 Cited in Munby, 'Caricatures,' 17.
 Marcus A. McCorison, 'Highly Personal Recollections of Harold Goddard Rugg,' Vermont History News, 41:6 (1990), 110-114. See also John Hurd, 'He Values the Rare in Books and Life,' Dartmouth Alumni Magazine, 43:8 (May, 1951), 17-20.
 Allerton C. Hickmott, 'Contemporary Collectors XVII. A Collection of English Literature of the 16th and 17th Centuries,' The Book Collector, 7:2 (Summer, 1958), 152.
 Hickmott, 'Contemporary Collectors,' 155.
 Allerton C. Hickmott, This Ivory Pale: the Shakespearean Collection of Allerton C. Hickmott (West Hartford: Privately printed, 1970), 6-7.
 Hickmott, 'Contemporary Collectors,' 164.
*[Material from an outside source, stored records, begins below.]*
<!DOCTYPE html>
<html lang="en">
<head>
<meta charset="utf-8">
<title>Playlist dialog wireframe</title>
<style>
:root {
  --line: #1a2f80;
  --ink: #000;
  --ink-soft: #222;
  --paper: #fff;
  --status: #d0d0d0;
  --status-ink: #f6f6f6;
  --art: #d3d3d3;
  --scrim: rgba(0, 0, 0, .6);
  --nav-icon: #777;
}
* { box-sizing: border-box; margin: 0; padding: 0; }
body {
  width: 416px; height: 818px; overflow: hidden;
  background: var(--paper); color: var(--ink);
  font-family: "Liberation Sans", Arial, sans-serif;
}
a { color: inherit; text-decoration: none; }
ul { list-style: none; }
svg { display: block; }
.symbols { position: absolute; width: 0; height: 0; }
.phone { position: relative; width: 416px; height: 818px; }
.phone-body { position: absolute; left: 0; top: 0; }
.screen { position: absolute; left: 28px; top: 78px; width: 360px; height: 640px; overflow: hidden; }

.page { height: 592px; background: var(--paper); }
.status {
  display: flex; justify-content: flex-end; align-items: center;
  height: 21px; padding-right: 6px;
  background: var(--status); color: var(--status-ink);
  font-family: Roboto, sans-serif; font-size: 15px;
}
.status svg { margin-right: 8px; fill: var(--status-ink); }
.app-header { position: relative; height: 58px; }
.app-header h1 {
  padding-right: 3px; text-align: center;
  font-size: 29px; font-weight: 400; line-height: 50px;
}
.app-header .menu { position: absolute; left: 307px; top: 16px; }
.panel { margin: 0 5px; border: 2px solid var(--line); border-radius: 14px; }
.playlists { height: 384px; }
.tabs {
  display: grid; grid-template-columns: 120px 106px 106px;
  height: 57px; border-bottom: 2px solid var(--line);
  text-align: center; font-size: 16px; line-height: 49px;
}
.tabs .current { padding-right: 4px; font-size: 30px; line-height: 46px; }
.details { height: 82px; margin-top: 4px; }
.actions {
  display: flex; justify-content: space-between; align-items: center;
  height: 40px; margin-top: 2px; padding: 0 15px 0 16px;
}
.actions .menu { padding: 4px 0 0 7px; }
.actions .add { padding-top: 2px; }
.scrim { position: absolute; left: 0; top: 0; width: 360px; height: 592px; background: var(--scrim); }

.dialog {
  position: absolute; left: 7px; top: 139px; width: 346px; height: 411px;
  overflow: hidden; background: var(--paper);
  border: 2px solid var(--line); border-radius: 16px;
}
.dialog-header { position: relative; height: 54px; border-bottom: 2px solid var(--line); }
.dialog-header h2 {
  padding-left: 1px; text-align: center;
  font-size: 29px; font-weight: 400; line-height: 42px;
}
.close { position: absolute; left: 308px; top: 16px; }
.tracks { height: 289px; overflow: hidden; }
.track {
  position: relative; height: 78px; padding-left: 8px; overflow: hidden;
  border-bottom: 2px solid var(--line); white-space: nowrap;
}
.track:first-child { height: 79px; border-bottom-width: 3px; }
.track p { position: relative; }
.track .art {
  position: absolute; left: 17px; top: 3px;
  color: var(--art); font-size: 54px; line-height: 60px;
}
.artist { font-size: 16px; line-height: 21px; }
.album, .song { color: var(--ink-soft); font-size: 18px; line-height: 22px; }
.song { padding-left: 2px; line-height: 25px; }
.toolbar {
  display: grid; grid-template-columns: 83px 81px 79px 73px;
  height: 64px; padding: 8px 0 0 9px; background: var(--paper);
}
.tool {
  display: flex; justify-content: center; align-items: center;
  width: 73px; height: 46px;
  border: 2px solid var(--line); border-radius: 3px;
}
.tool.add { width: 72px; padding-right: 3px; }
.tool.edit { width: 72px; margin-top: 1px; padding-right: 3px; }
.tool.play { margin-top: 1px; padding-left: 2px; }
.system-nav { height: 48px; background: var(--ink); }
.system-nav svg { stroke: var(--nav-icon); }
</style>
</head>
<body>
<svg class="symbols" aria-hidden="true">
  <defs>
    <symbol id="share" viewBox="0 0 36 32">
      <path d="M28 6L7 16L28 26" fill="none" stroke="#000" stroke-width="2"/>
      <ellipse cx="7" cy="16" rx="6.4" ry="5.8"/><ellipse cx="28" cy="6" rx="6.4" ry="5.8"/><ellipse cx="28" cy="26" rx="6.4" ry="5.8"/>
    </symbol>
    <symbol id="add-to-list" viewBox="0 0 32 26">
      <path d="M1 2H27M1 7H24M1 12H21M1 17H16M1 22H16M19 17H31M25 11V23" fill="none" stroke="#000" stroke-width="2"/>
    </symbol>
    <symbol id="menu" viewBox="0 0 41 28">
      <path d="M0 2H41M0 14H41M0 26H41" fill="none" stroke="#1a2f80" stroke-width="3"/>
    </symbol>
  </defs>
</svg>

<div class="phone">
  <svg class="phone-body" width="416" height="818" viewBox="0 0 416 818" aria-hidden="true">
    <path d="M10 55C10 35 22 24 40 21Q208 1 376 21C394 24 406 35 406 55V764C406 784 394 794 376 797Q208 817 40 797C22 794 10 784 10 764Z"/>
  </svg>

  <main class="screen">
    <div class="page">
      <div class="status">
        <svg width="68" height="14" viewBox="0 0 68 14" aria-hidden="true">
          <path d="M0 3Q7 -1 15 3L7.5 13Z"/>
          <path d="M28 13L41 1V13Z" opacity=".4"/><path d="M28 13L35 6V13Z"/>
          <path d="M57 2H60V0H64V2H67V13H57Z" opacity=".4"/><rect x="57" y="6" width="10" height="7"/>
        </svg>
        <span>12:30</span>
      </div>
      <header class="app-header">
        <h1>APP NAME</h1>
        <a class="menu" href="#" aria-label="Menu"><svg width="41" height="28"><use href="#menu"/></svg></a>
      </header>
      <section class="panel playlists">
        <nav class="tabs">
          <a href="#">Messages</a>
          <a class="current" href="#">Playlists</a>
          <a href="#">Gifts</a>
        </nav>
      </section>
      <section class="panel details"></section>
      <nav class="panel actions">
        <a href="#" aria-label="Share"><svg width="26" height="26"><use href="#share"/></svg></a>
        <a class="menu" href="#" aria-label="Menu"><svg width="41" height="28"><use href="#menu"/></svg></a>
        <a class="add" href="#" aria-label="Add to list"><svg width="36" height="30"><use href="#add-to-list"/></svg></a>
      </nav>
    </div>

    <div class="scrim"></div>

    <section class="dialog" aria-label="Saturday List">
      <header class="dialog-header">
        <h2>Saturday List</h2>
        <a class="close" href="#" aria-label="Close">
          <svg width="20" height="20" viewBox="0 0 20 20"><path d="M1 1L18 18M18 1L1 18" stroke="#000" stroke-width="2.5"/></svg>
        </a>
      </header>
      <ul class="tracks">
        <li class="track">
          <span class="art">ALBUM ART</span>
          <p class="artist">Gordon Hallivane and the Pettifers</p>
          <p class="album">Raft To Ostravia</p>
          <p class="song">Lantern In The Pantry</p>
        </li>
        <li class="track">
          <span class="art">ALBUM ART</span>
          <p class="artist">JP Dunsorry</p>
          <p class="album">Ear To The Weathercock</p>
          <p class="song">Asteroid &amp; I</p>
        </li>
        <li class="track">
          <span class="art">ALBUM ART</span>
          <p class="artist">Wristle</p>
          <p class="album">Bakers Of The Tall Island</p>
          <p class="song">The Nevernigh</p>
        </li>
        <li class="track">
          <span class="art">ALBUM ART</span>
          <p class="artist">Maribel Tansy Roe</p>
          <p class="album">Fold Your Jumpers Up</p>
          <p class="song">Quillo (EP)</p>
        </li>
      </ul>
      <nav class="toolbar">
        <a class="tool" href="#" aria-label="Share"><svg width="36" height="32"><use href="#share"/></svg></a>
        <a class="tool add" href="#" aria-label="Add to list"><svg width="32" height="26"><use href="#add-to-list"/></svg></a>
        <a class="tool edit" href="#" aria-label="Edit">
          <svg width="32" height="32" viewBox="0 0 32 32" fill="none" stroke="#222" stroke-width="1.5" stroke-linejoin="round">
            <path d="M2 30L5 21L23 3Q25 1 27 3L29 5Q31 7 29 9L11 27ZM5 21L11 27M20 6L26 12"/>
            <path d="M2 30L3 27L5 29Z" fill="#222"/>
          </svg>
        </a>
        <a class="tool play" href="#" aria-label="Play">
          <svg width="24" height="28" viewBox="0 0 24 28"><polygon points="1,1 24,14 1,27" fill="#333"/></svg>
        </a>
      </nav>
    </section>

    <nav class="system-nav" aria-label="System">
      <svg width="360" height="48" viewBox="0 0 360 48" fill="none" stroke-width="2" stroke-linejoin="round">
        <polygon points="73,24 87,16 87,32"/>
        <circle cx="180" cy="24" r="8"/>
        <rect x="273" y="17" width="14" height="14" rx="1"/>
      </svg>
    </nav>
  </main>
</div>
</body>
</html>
 Boston: Little, Brown, and Co., 1936. This volume is highly recommended both as a delightful essay and as a practical handbook. Others that fall into the same category are the works of A. Edward Newton and George Sims. One essay that should be read as a 'how-not-to' is Arnold Bennett, Literary Taste. How to Form it. With detailed instructions for collecting a complete library of English Literature (New York: George H. Doran Co., 1910). This essay, unfortunately, went through many editions as it was a very popular text. For earlier collectors and collections, the set of essays in Robin Myers and Michael Harris, eds., Property of a Gentleman, the Formation, Organisation and Dispersal of the Private Library, 1620-1920 (Winchester: St. Paul's Bibliographies, 1991), is highly recommended.
 Herbert F. West, 'On Seeking First Editions,' The American Book Collector, 14:9 (1964), 6.
 Herbert F. West, 'A Few Notes on Collecting,' The Book Collector's Packet, 4:1 (September, 1945), 12.
 West, 'Few Notes,' 14.
 The sale was held in Christie's sales rooms in New York on 16 November 1984. Much of the information on Miss Benz is contained in the forward to the catalog. Other information is taken from Philip N. Cronenwett, 'The Benz Sale,' Dartmouth College Library Bulletin, 25:2 (April, 1985), 105-107. Some few other lots from Miss Benz's estate were sold at Swann Galleries, New York, and at Christie's in London in the same sale season. One vitally important set, Sir Walter Scott's own interleaved volumes prepared for a reissue of the Waverley novels, was, appropriately, sold by private treaty to the National Library of Scotland.
Last Updated: 4/19/17